O'Donnell's accused attacker, Dennis Chaplin, could still end up being extradited if police ever find him, but not because of anything Brockton authorities have done. He is separately wanted for violating his parole in a breaking and entering case, and parole officials have promised to retrieve him from anyplace in the United States.
Brockton police referred questions about those cases to the Plymouth County District Attorney. Assistant District Attorney Bridget Norton Middleton said prosecutors had not yet decided whether to approve extradition in two of those cases, even though both have been pending for more than a year. In the third, she said prosecutors recently approved extradition, but she did not know whether the FBI had yet been told of the change. Brockton police list fugitives as not extraditable until prosecutors tell them to do otherwise.
"If you come here and commit a crime and hurt somebody, then you should come back here and answer for that crime," Middleton said. Still, she said it makes little sense to fetch suspects from other states if the case against them is flimsy, particularly if the victim has disappeared, too.
That's why she said prosecutors had not approved extraditing a man charged with raping his girlfriend's mother there in 2012.
The woman, who asked not to be identified, awoke on a July morning to a strange hand on her body. She said she saw her daughter's boyfriend, David Jones, beside her bed, sexually assaulting her. "I got this wicked feeling that somebody's in my house doing that to me," she said. She jumped up and chased him out the back door. Once he was gone, she discovered that he had stolen two televisions from her apartment.

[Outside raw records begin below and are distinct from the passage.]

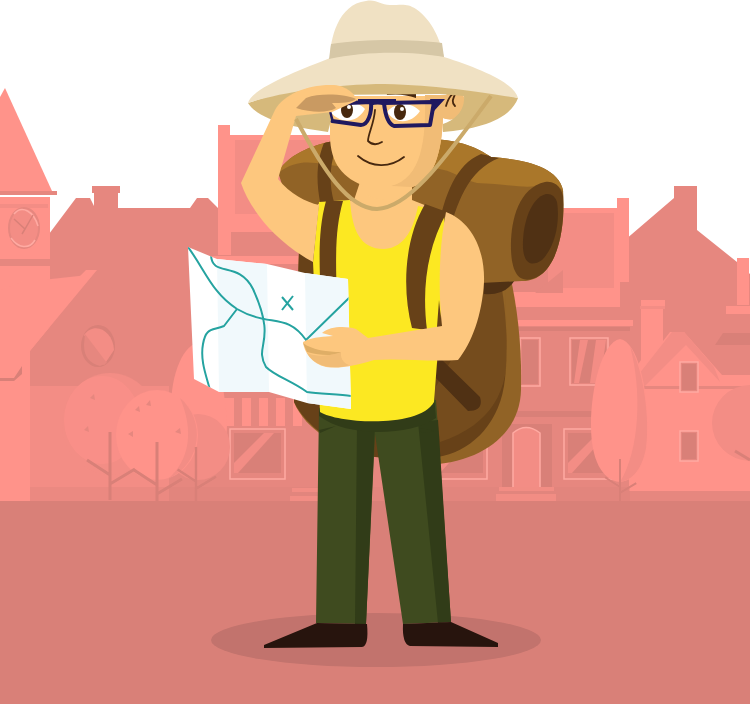
<!DOCTYPE html>
<html lang="en">
<head>
<meta charset="utf-8">
<title>Traveller with a map</title>
<style>
:root{--coral:#ff938a;--coral-mid:#e6877f;--coral-soft:#f38d85;--coral-deep:#d98078;--shadow:#c2736d;
--skin:#fdc77e;--skin-shade:#f1bc76;--skin-deep:#dfae66;--yellow:#fce822;--green:#3f4b1f;--green-dark:#313c18;
--brown:#916326;--brown-light:#aa772a;--brown-dark:#674118;--brown-deep:#503114;--hat:#f0e1c3;--hat-band:#d6c7a6;--hat-under:#d6b97b;--cord:#cbaa6a;
--navy:#20195f;--ink:#47280f;--teal:#25a3a0;--shoe:#27140d}
html,body{margin:0;background:#fff;overflow:hidden}
svg{display:block;width:750px;height:704px}
.coral{fill:var(--coral)}.mid{fill:var(--coral-mid)}.soft{fill:var(--coral-soft)}.deep{fill:var(--coral-deep)}
.skin{fill:var(--skin)}.skin-shade{fill:var(--skin-shade)}.skin-deep{fill:var(--skin-deep)}
.brown{fill:var(--brown)}.brown-light{fill:var(--brown-light)}.brown-dark{fill:var(--brown-dark)}.brown-deep{fill:var(--brown-deep)}
.green{fill:var(--green)}.green-dark{fill:var(--green-dark)}
.branch{fill:none;stroke:var(--coral-deep);stroke-width:3}
.trim{fill:none;stroke:#ffaaa2;stroke-width:1.5}
.groove{fill:none;stroke:var(--coral-deep);stroke-width:1.5}
.route{fill:none;stroke:var(--teal);stroke-width:2}
.cord{fill:none;stroke:var(--cord);stroke-width:4}
.feature{fill:none;stroke:var(--ink);stroke-width:1.8;stroke-linecap:round}
</style>
</head>
<body>
<svg viewBox="0 0 750 704" role="img" aria-label="A traveller in a sun hat with a backpack looks ahead and holds a map in a town">
<defs>
<g id="window"><rect class="mid" width="18" height="30"/><rect class="deep" x="2" y="2" width="14" height="26"/><path class="trim" d="M0 0H18V30H0Z"/></g>
<g id="shop-window"><rect class="mid" width="55" height="50"/><rect class="deep" x="4" y="4" width="47" height="40"/><path class="soft" d="M4 34L34 4H44L8 44H4Z"/><path class="trim" d="M0 0H55V50H0Z"/></g>
<g id="bare-tree"><path class="branch" d="M0 0V68M0 43L-23 28M0 52L25 37"/></g>
<clipPath id="roll-clip"><path d="M278 172C290 152 318 143 340 140L432 139C460 140 478 148 491 157C522 159 558 166 563 190C566 226 558 282 522 281L420 286L300 240Z"/></clipPath>
<clipPath id="map-clip"><path d="M188 247L217 259L267 264L305 273L348 279L351 409L307 403L269 392L219 392L194 379Z"/></clipPath>
</defs>
<rect width="750" height="704" fill="#fff"/>

<g id="town">
<path class="mid" d="M40 501V246L76 198H90L94 206V193H92V186H120V193H118V208H190L197 198H208L218 208H560L625 240L674 198V193V186H697V193V230L737 262L750 274V501Z"/>
<g id="clock-tower">
<path class="coral" d="M5 88L52 191H0V97Z"/><path class="coral" d="M0 197H50V501H0Z"/>
<path class="mid" d="M0 191H57V195H0ZM0 259H50V266H0Z"/><path class="soft" d="M0 204H48V208H0Z"/>
<ellipse class="soft" cx="24" cy="228" rx="15" ry="20" stroke="#e6877f" stroke-width="2"/><path class="trim" d="M14 214C22 204 34 212 38 226M11 238C18 248 29 250 35 240"/>
<path class="groove" d="M14 219L25 229L33 215M25 229L22 234"/>
</g>
<g id="chapel">
<path class="coral" d="M24 282L88 275L30 350V501H0V376L22 372Z"/>
<path class="mid" d="M30 351L96 270L169 352V501H30Z"/>
<path class="coral" d="M24 281H75L86 270H97L29 352L22 366L14 376H0V290Z"/>
<path class="soft" d="M30 386H169V501H30Z"/><path class="deep" d="M0 378H14L22 366V374L14 381H0Z"/>
<ellipse class="deep" cx="98" cy="346" rx="17" ry="21"/><path class="soft" d="M84 335C94 321 113 330 114 350L104 365Z"/><path class="mid" d="M85 334L107 363L100 366Q84 362 84 345Z"/>
</g>
<g id="town-hall">
<path class="coral" d="M218 125H230V135H340V232H231V255H218Z"/><path class="soft" d="M235 140H340V214H235Z"/>
<path class="coral" d="M212 256H335V264H212Z"/><path class="mid" d="M218 264H470V501H218Z"/>
<path class="coral" d="M224 398H320V426H224Z"/><path class="mid" d="M234 398H242V426H234ZM251 398H259V426H251ZM268 398H276V426H268ZM285 398H293V426H285ZM302 398H310V426H302Z"/>
<use href="#shop-window" x="230" y="429"/><use href="#shop-window" x="432" y="429"/>
<path class="coral" d="M292 488H330V492H292ZM290 496H330V501H290Z"/>
</g>
<g id="terrace">
<path class="coral" d="M548 208H617V198H629V282H620V307H500V292H548Z"/><path class="soft" d="M548 213H614V288H548Z"/>
<path class="mid" d="M535 293L563 270V293Z"/>
<path class="coral" d="M505 320H633V326H505Z"/><path class="deep" d="M510 327H630V331H510Z"/>
<path class="mid" d="M500 331H630V501H500Z"/><path class="deep" d="M490 411H610V417H490Z"/>
<rect class="deep" x="522" y="340" width="16" height="44"/><path class="trim" d="M520 338H540V386H520Z"/>
<rect class="deep" x="572" y="340" width="34" height="43"/><path class="soft" d="M580 340H588L579 383H574ZM596 340H606L600 383H590Z"/><path class="trim" d="M570 338H608V385H570Z"/>
<path class="deep" d="M502 424H552V487H502Z"/><path class="soft" d="M513 487V433Q526 422 540 433V487Z"/><path class="trim" d="M513 487V433Q526 422 540 433V487"/>
<path class="coral" d="M499 487H554V491H499ZM496 494H556V501H496Z"/>
<use href="#shop-window" x="564" y="429"/>
</g>
<g id="cottage">
<path class="coral" d="M641 300H665V307H663V341L670 332H684L722 375H750V492H629V388H622L641 360Z"/>
<path class="soft" d="M640 306H665V309H640ZM672 332L628 388H643L686 345L720 382L714 367L684 332Z"/>
<path class="mid" d="M629 386H750V389H629ZM714 347H750V360H725ZM629 491H750V501H629Z"/>
<path class="coral" d="M737 258H749V305H737ZM726 306H750V314H726Z"/><path class="deep" d="M723 333H750V345H715Z"/>
<use href="#window" x="680" y="362"/><use href="#window" x="680" y="431"/>
</g>
<path class="deep" opacity=".35" d="M30 487H630V501H30Z"/>
<g id="trees">
<path class="coral" d="M198 342C180 348 170 380 171 415C172 450 180 470 196 474C222 472 230 440 226 410C222 370 214 344 198 342Z"/>
<ellipse class="soft" cx="110" cy="424" rx="48" ry="51"/><ellipse class="coral" opacity=".55" cx="102" cy="420" rx="38" ry="44"/>
<ellipse class="soft" cx="198" cy="447" rx="32" ry="33"/>
<ellipse class="coral" cx="157" cy="435" rx="41" ry="45"/><path class="soft" d="M180 398C206 420 202 464 168 479C190 460 194 430 180 398Z"/>
<path class="mid" d="M135 410l4-4 1 6zM128 434l5-3 0 6zM146 405l4-5 1 6zM175 432l5-4 1 6zM90 398l4-4 1 6zM84 430l4-4 1 6z"/>
<use href="#bare-tree" x="110" y="432"/><use href="#bare-tree" x="157" y="442"/><use href="#bare-tree" transform="translate(196 447) scale(.8)"/>
<path class="coral" d="M620 339C602 342 591 388 591 425C591 460 602 480 620 482C640 480 649 456 648 425C647 388 638 342 620 339Z"/>
<path class="soft" d="M630 346C644 370 650 420 646 448C642 470 632 480 620 482C640 450 642 390 630 346Z"/>
<use href="#bare-tree" transform="translate(620 459) scale(.65)"/>
<circle class="soft" cx="750" cy="423" r="38"/><path class="branch" d="M735 451L750 460"/>
</g>
</g>
<rect id="square" class="deep" y="501" width="750" height="203"/>
<ellipse id="ground-shadow" cx="376" cy="640" rx="165" ry="27" fill="var(--shadow)"/>

<g id="backpack">
<path class="brown" d="M300 220L510 275C518 310 522 350 521 390C520 430 488 461 430 465L375 457C340 450 305 430 294 402Z"/>
<path class="brown-dark" d="M300 220L500 278C508 320 508 360 504 386C497 428 468 452 438 457L375 457C335 450 305 424 294 402Z"/>
<path class="brown" d="M460 345L484 280H505L507 350C508 388 494 424 440 442L434 390Z" opacity=".35"/>
<path class="brown-deep" d="M440 358L480 397Q484 411 468 411L432 374ZM484 280L515 280Q505 296 484 294Z"/>
<path class="brown" d="M278 172C290 152 318 143 340 140L432 139C460 140 478 148 491 157C522 159 558 166 563 190C566 226 558 282 522 281L420 286L300 240Z"/>
<g clip-path="url(#roll-clip)">
<path class="brown-light" d="M270 180C300 150 320 168 350 166L430 168C450 168 464 180 477 183C510 184 530 190 542 184C556 179 562 190 570 200V130H270Z"/>
<path class="brown-dark" d="M326 138C316 160 316 180 320 202H334C328 180 330 160 340 138ZM481 154C456 164 444 196 438 230L448 238C456 204 468 170 499 158Z"/>
<path class="brown-dark" d="M545 182C518 188 510 222 511 250C512 275 520 282 532 279C560 270 566 230 563 196C560 184 552 181 545 182Z"/>
</g>
<path class="brown-deep" d="M546 194C530 198 522 226 523 248C524 264 532 267 542 260C556 246 560 220 557 202Q554 193 546 194Z"/>
</g>

<g id="trousers">
<path class="green" d="M319 408L436 400L451 622L403 624L375 434L366 624L316 623Z"/>
<path class="green-dark" d="M357 425H375L366 624H355ZM418 422L438 420L451 622L438 623Z"/>
<path class="green-dark" d="M319 408L434 396L436 418C410 436 348 438 319 416ZM319 430L336 426L320 433ZM419 428L438 431L422 433Z"/>
</g>
<path id="shoes" fill="var(--shoe)" d="M317 623L367 624Q369 646 362 647L264 648V645ZM403 624L451 622L498 643V647L410 646Q402 644 403 624Z"/>

<g id="torso">
<path class="skin" d="M362 176H412V200L442 212L436 262H330L318 204L354 200Z"/>
<path fill="var(--yellow)" d="M319 202L350 200C352 230 360 249 384 249C406 248 414 226 418 206L444 212C446 240 441 270 441 310L434 402C420 428 340 424 320 412L313 262Z"/>
<path class="brown-dark" d="M326 201H343C336 226 335 250 337 300H321C319 260 318 230 326 201ZM425 204L447 212C426 250 422 290 427 330L412 328C402 290 404 240 425 204ZM439 300L442 328L437 327Z"/>
</g>

<g id="head">
<path class="skin" d="M329 96H446C455 84 468 92 464 108C460 122 448 120 443 118C442 150 434 182 412 187C406 196 396 201 386 200C370 199 362 194 362 185C340 176 329 160 330 130Z"/>
<path class="skin-shade" d="M425 95H446C455 84 468 92 464 108C460 122 448 120 443 118C442 150 434 182 412 187L391 186C422 178 426 140 425 95Z"/>
<path class="feature" stroke-width="2" d="M446 106C449 96 452 94 456 92C453 99 451 102 455 106"/>
<path class="feature" d="M375 110C374 124 368 134 368 141C372 145 377 145 382 142M358 156C372 168 390 168 404 157"/>
<path fill="#fff" d="M330 111C340 101 357 100 365 109C357 124 339 124 330 111ZM387 112C396 101 411 102 420 111C411 124 396 125 387 112Z"/>
<ellipse cx="347" cy="110" rx="6" ry="8" fill="var(--ink)"/><ellipse cx="400" cy="112" rx="6" ry="8" fill="var(--ink)"/><circle cx="349" cy="107" r="2" fill="#fff"/><circle cx="402" cy="109" r="2" fill="#fff"/>
<path fill="var(--ink)" d="M342 91Q353 84 365 89L364 94Q352 92 342 96ZM386 90Q402 86 416 94V98Q402 93 387 95Z"/>
<path fill="none" stroke="var(--navy)" stroke-width="4" stroke-linejoin="round" d="M327 104L371 102C372 113 368 125 361 125L332 121ZM384 103L434 102L430 125L394 126Q386 123 384 103ZM370 104Q378 101 385 104"/>
<path fill="var(--navy)" d="M358 99H396V104H358ZM430 99H445L434 111Z"/>
</g>

<g id="hat">
<path fill="var(--hat-under)" d="M248 103C260 122 300 128 328 132L331 120L325 95L440 94L464 96C465 112 454 120 443 124V132C478 129 510 120 518 98L445 80H320Z"/>
<path fill="var(--hat)" d="M248 103C252 88 300 70 330 58C330 40 338 4 366 1C377-1 380 5 390 5C402 5 407 3 416 9C433 21 440 40 444 57C478 68 514 82 518 98C490 94 440 85 385 84C330 84 275 94 248 103Z"/>
<path fill="var(--hat-band)" d="M331 44C365 39 410 39 442 43L444 57C410 51 365 51 329 59Z"/>
</g>

<g id="raised-arm">
<path class="skin" d="M334 85C348 86 358 97 356 101L332 112L296 116L278 179C290 194 306 202 319 205L313 262C276 242 250 210 241 183L275 110C284 94 308 84 334 85Z"/>
<path fill="#c99a62" d="M306 98C322 92 348 95 356 99C352 103 340 103 332 103L336 108C328 113 312 113 296 108Z"/>
</g>
<path class="cord" d="M296 119C322 168 348 209 377 209C412 208 452 148 491 96"/>

<g id="map">
<path fill="#fff" d="M188 247L217 259L267 264L305 273L348 279L351 409L307 403L269 392L219 392L194 379Z"/>
<path fill="#f1f9fc" d="M217 259L267 264L269 392L219 392ZM305 273L348 279L351 409L307 403Z"/>
<g clip-path="url(#map-clip)">
<path class="route" d="M188 247C205 270 212 293 237 309C270 328 286 312 306 340L350 297"/>
<path class="route" d="M211 255C212 278 238 260 253 289C278 344 253 344 266 367C275 376 290 380 307 392C320 394 340 394 351 396"/>
<path class="route" d="M237 309L224 326C212 331 206 327 203 344C200 360 206 375 210 390"/>
<path class="route" d="M282 297L293 310M293 296L282 310"/>
</g>
</g>

<g id="front-arm">
<path class="skin" d="M446 212C472 222 485 250 484 282C482 315 472 343 458 360C430 362 400 358 374 360C354 366 340 369 326 367C312 364 304 352 303 342C314 336 325 337 333 336L322 333C330 326 346 326 356 329L368 338L442 326C438 290 439 246 446 212Z"/>
<path class="skin-deep" d="M303 343C312 350 328 352 341 352C338 356 320 356 307 352Z"/>
<path class="skin-shade" d="M307 353C318 358 334 355 341 352C340 360 346 365 350 365C330 371 314 365 307 353Z"/>
</g>
</svg>
</body>
</html>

Police charged Jones with burglary and rape, and a judge issued a warrant for his arrest.
But they told the FBI that they will retrieve him only if he comes back to Massachusetts. The woman said she heard he is in Florida. Middleton said prosecutors had not approved the case for extradition because they had been unable to get in touch with the victim, who still lives at the address listed in a police report.
"I feel like they let me down," the woman said when she found out. "It makes me angry that they let him go, that they won't pursue him."
Contributing: Brett Kelman of The (Palm Springs, Calif.) Desert-Sun
Follow investigative reporter Brad Heath on Twitter at @bradheath.